The number of lines below holding the string "length" is the only answer wanted.

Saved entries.
*** Begin section ***
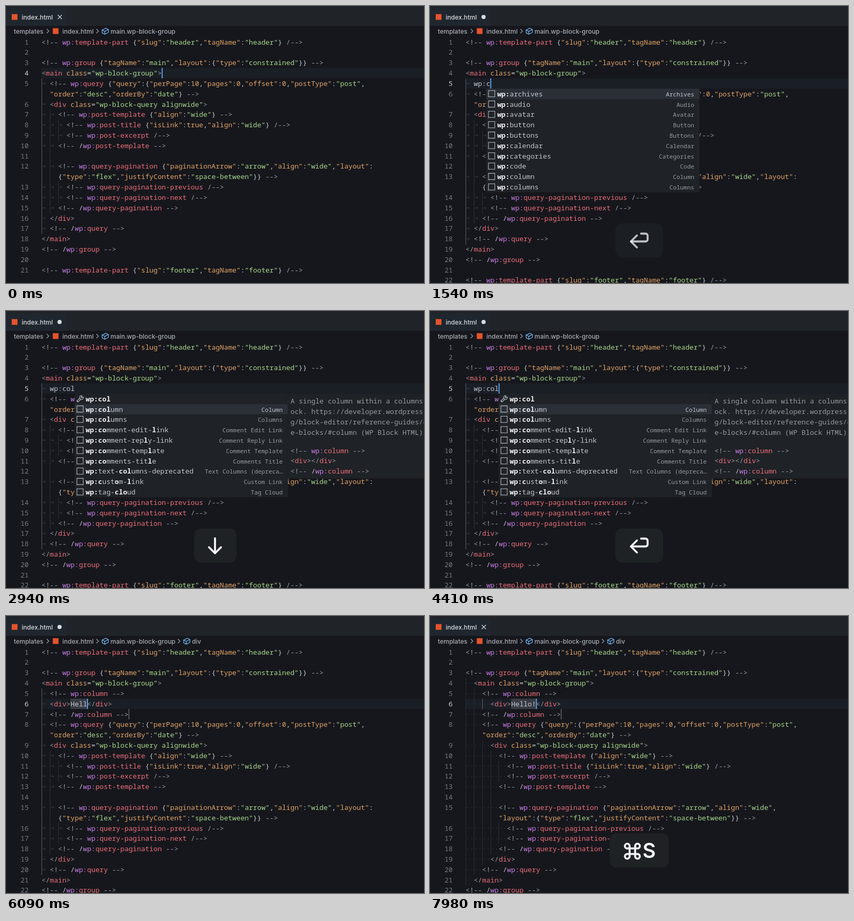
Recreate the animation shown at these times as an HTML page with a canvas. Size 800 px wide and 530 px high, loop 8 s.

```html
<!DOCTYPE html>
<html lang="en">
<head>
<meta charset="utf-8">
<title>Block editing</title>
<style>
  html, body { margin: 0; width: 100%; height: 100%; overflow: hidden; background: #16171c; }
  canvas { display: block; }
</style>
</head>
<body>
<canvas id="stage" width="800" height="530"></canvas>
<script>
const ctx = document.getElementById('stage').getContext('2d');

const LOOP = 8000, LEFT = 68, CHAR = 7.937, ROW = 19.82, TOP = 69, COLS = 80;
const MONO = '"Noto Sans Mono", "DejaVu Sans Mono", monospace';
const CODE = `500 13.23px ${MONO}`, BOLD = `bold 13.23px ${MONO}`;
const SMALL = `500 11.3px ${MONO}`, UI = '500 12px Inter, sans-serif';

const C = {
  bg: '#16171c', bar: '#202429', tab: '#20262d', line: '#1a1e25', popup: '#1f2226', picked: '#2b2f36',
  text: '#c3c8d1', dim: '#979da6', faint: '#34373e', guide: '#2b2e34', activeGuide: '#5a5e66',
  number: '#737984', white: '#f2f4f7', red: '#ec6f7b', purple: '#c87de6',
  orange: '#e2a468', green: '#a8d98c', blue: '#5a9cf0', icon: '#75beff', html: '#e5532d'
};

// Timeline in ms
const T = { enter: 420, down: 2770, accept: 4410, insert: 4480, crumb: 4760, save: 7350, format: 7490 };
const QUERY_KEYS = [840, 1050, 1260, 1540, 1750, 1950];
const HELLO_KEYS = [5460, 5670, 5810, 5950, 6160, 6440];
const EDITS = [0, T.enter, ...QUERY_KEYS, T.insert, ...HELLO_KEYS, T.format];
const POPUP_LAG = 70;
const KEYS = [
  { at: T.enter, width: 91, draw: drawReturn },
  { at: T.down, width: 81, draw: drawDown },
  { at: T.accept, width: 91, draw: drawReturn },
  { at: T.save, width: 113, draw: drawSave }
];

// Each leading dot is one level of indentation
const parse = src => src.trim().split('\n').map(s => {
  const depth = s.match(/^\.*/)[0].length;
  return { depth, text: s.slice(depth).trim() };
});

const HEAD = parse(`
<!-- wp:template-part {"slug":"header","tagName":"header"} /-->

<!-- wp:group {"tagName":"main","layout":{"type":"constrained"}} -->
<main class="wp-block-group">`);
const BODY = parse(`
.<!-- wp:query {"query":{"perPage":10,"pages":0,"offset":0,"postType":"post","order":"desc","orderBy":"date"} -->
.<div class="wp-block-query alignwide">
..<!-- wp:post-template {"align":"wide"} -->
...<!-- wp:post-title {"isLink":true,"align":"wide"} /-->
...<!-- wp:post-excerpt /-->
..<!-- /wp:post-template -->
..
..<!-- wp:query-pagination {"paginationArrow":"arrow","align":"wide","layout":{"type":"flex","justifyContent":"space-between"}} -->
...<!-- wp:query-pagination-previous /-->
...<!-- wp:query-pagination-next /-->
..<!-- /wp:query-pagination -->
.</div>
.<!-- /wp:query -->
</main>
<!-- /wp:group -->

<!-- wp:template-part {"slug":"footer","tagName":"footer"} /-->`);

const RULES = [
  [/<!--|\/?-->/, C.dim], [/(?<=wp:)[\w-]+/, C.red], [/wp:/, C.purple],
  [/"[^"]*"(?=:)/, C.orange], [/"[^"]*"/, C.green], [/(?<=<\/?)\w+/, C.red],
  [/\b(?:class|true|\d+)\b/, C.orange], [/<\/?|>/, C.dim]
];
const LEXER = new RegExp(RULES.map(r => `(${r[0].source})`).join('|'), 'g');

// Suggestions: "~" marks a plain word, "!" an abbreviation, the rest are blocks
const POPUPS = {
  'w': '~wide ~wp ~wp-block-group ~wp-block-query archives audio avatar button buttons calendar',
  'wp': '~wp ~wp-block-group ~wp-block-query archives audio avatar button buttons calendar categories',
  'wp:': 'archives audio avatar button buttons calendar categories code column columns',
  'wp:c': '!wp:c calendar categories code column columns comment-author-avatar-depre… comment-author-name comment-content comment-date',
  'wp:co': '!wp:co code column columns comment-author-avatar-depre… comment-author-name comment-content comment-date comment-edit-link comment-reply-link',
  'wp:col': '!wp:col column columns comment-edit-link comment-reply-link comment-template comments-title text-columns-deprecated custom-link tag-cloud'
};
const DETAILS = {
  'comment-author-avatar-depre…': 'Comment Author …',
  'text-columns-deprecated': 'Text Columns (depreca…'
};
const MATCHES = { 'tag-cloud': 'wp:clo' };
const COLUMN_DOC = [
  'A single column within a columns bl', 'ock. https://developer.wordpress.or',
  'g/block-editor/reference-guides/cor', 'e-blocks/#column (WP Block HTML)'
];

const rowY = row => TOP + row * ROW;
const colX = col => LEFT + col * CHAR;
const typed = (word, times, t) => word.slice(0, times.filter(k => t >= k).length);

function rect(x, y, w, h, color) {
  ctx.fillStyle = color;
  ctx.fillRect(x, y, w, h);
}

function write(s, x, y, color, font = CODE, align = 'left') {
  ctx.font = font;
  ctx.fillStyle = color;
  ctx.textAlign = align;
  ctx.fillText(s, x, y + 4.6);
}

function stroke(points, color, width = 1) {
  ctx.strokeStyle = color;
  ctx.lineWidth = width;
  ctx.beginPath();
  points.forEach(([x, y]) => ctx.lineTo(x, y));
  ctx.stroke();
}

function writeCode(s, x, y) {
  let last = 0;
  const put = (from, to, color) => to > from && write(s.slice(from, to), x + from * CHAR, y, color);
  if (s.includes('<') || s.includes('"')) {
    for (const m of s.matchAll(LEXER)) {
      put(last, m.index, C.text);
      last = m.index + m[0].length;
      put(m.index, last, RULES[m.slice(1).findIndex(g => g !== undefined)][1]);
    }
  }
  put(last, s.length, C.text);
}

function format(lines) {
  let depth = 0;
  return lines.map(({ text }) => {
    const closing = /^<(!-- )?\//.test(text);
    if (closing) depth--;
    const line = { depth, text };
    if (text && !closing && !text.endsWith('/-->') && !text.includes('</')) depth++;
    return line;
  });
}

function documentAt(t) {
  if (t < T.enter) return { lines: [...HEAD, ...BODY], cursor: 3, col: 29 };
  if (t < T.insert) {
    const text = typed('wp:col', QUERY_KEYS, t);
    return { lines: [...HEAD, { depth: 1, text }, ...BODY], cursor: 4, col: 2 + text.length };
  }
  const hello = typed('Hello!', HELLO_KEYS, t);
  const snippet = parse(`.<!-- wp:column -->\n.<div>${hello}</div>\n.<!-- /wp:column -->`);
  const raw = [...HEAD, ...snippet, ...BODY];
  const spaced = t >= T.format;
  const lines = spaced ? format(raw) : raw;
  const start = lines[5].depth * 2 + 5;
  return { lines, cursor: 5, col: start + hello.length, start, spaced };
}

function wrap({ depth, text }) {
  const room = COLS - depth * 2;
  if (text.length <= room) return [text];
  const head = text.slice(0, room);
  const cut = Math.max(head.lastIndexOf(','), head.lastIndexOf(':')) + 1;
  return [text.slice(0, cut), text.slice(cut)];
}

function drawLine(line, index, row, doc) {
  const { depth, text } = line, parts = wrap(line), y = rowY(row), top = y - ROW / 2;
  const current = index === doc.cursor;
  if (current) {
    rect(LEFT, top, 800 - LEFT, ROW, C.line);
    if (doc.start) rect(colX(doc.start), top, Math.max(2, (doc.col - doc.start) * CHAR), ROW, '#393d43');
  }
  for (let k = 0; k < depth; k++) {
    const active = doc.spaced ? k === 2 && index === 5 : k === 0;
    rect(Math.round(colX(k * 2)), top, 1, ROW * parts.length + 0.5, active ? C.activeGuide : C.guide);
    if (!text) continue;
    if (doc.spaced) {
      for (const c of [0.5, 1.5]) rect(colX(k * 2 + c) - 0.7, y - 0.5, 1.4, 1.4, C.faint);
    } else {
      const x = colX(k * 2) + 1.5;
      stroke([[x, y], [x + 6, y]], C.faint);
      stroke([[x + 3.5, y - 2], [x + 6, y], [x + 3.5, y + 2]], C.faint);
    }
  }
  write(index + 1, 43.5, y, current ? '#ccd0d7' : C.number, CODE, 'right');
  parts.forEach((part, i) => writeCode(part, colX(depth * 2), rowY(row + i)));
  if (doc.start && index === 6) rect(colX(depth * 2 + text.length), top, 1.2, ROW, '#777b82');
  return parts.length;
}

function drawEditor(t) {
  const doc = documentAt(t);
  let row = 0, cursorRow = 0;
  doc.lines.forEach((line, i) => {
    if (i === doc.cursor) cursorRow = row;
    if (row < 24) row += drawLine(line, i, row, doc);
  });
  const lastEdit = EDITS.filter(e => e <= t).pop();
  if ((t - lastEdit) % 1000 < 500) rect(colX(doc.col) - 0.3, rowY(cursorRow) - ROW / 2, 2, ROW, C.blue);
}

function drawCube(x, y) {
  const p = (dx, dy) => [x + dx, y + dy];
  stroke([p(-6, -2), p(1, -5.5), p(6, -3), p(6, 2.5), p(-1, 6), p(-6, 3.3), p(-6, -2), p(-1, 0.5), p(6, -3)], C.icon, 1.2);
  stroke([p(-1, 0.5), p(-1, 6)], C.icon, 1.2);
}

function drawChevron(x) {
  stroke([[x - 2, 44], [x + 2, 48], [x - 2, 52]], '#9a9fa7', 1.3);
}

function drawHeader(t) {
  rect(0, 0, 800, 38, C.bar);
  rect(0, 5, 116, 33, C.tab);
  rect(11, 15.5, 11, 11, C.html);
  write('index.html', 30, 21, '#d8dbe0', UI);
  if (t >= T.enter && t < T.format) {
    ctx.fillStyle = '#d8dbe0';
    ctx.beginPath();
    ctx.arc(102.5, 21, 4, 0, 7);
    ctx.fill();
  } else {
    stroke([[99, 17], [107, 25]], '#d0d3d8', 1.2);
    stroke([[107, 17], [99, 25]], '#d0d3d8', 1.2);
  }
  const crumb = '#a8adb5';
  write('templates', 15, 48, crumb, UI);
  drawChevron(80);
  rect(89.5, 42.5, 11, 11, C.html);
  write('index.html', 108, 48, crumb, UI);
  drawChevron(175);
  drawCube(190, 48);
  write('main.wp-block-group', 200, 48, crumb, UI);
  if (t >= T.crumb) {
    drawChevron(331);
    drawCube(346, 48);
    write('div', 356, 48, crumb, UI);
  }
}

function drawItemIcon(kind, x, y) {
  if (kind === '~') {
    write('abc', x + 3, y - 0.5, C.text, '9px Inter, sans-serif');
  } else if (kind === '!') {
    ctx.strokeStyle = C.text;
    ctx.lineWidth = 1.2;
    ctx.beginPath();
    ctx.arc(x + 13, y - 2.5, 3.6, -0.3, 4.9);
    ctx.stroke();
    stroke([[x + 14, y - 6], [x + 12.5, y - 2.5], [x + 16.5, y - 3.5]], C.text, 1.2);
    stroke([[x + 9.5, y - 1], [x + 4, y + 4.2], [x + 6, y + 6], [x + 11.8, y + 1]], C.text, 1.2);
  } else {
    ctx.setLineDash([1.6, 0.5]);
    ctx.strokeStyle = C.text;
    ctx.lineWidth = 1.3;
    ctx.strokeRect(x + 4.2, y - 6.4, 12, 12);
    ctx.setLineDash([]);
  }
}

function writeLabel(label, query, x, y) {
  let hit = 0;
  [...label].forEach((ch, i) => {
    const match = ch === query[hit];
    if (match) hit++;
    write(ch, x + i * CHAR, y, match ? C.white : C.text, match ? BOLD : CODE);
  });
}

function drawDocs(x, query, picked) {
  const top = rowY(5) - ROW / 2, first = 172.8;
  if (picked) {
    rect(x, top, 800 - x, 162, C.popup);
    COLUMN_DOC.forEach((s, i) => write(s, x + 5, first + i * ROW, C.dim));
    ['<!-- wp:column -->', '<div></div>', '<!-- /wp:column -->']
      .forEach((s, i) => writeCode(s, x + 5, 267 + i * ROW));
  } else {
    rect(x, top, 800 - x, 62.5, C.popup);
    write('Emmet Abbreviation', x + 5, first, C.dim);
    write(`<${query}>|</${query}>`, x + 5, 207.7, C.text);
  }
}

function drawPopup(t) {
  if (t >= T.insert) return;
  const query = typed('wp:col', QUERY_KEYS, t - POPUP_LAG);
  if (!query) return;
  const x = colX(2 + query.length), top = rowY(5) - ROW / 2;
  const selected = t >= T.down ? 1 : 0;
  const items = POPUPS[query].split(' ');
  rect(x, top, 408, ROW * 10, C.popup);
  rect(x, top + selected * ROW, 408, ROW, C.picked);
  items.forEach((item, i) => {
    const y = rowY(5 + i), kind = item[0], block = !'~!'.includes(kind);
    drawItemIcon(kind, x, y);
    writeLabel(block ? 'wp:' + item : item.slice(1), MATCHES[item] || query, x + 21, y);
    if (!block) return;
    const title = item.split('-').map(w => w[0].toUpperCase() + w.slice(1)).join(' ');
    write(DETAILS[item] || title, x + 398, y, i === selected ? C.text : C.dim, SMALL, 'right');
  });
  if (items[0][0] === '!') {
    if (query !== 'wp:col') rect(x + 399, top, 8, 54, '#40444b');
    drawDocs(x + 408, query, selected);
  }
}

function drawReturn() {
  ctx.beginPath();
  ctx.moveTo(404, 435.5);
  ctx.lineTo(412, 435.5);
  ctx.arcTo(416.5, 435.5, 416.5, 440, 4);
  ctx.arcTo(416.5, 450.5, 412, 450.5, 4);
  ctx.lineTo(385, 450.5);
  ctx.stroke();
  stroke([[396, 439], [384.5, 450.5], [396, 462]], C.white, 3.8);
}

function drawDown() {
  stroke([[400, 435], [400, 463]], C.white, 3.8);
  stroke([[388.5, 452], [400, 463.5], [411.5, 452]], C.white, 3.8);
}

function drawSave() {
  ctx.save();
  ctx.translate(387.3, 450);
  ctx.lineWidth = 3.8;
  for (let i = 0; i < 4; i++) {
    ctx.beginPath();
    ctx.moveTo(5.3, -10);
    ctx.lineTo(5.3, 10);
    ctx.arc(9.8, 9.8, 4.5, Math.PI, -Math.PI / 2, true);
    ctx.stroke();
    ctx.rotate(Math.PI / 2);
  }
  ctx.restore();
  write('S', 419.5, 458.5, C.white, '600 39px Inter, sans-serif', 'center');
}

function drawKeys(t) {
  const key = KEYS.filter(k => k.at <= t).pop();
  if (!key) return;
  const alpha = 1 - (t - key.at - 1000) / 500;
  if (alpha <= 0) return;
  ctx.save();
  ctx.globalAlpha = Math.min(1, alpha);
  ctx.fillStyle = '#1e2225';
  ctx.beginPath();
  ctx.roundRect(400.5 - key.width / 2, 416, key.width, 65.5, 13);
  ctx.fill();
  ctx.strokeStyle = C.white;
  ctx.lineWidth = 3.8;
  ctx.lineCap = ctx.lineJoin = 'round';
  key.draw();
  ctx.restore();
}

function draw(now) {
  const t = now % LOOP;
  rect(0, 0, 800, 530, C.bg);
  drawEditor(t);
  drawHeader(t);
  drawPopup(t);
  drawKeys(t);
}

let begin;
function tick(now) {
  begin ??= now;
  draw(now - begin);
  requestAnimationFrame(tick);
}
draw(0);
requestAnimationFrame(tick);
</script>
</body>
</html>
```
*** End section ***
TASK ANSWER. 11